* **Problem statement**: The word "tiles": say how many lines of the data below contain it, and give the number alone.

[Entries taken from a collection]
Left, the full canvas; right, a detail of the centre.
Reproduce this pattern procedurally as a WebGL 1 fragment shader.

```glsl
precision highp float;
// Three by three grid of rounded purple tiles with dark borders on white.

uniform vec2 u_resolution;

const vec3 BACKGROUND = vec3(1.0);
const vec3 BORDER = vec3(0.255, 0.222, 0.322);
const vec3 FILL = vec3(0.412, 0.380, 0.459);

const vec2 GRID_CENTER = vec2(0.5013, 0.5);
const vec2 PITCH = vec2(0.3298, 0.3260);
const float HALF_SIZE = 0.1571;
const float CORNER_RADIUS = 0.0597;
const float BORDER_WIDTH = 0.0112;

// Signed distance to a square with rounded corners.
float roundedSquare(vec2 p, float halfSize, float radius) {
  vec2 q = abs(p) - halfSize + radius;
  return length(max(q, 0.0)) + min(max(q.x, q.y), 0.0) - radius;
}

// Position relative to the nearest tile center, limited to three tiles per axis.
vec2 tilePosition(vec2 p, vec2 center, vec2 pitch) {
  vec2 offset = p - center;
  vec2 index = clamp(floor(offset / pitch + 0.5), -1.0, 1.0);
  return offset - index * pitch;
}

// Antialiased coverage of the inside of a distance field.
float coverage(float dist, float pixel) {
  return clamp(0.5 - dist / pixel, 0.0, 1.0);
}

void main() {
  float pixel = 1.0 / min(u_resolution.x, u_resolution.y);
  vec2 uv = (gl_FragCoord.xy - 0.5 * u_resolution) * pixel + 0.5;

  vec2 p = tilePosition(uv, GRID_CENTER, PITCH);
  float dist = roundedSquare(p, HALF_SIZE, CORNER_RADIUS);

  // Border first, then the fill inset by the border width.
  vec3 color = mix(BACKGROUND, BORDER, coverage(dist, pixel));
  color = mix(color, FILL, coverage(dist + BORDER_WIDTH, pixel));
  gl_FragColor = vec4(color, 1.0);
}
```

* **Written solution**: 2